### EXERCISE BRIEF
Check each line of the records below and collect those that include the word "edge".

(Plain-text document sources)
"""

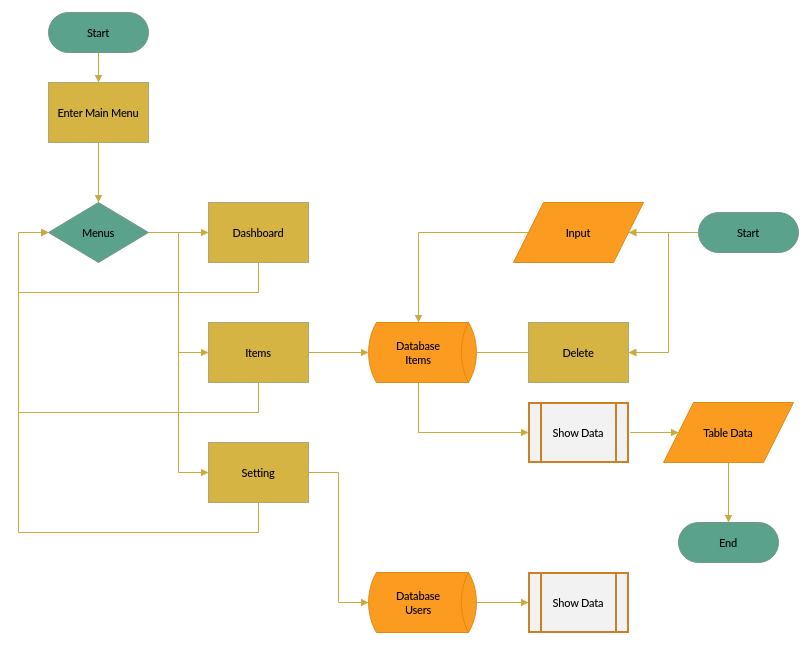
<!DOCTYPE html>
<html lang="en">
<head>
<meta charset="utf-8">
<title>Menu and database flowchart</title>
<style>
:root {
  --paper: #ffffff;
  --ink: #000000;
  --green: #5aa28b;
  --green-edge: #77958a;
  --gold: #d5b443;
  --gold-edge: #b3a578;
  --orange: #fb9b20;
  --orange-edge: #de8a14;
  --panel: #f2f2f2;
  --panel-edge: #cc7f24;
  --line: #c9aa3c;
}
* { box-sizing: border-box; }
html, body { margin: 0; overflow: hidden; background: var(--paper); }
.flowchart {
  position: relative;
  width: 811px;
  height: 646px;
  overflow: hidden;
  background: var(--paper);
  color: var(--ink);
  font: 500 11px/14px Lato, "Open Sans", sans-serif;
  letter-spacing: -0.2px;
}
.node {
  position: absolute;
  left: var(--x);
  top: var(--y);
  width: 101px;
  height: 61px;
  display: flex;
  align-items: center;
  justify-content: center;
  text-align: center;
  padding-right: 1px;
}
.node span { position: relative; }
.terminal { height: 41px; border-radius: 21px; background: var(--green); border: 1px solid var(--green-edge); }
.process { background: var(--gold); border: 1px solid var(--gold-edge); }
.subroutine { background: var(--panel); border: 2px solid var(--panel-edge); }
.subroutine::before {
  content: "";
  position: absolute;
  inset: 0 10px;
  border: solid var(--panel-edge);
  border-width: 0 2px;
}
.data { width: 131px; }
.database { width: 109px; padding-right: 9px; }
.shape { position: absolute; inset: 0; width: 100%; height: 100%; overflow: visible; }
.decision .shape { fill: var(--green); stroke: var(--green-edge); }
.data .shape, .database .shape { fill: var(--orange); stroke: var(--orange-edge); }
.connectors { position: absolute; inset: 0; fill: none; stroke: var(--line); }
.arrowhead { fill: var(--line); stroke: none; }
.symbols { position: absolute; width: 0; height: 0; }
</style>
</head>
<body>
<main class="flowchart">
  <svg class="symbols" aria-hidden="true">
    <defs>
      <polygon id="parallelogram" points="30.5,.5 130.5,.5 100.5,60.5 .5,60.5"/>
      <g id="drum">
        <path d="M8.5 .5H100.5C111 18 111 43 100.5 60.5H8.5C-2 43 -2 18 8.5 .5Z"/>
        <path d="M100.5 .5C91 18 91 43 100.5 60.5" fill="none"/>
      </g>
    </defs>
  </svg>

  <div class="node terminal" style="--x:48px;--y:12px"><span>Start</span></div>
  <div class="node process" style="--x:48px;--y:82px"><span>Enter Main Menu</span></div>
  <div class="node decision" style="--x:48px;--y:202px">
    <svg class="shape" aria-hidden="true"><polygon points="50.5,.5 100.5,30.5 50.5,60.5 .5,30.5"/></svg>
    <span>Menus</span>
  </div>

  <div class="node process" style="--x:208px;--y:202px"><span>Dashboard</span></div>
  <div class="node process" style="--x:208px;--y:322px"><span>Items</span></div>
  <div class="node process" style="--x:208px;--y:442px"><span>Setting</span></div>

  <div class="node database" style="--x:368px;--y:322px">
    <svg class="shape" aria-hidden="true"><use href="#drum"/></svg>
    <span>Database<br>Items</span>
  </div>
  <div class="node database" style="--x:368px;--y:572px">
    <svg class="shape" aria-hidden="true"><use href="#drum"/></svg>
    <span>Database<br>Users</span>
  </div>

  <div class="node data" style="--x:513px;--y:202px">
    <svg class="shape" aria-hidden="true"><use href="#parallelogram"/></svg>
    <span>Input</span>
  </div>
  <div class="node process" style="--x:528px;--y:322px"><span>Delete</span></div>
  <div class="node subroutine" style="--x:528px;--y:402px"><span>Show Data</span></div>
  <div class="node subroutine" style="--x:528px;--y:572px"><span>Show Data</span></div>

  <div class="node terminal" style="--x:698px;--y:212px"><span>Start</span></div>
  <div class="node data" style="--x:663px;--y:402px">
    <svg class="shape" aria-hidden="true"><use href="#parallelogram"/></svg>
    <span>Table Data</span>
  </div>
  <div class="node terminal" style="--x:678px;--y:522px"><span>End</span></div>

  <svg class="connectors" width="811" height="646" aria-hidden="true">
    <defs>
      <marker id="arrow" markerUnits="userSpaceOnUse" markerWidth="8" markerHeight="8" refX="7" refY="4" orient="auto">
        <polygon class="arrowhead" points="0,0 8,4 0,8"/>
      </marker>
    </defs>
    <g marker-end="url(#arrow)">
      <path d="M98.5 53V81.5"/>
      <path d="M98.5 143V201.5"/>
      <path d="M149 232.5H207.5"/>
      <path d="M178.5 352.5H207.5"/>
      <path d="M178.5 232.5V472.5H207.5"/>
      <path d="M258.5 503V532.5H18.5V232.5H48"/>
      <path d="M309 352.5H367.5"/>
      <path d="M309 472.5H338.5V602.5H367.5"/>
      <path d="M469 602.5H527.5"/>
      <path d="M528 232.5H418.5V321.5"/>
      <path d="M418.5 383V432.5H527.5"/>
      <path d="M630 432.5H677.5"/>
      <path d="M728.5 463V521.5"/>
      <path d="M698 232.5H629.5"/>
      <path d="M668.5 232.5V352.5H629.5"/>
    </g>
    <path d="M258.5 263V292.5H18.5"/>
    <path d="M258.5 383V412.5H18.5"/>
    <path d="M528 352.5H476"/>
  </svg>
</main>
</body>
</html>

"""

### RESULT OF THIS TASK
  --green-edge: #77958a;
  --gold-edge: #b3a578;
  --orange-edge: #de8a14;
  --panel-edge: #cc7f24;
.terminal { height: 41px; border-radius: 21px; background: var(--green); border: 1px solid var(--green-edge); }
.process { background: var(--gold); border: 1px solid var(--gold-edge); }
.subroutine { background: var(--panel); border: 2px solid var(--panel-edge); }
  border: solid var(--panel-edge);
.decision .shape { fill: var(--green); stroke: var(--green-edge); }
.data .shape, .database .shape { fill: var(--orange); stroke: var(--orange-edge); }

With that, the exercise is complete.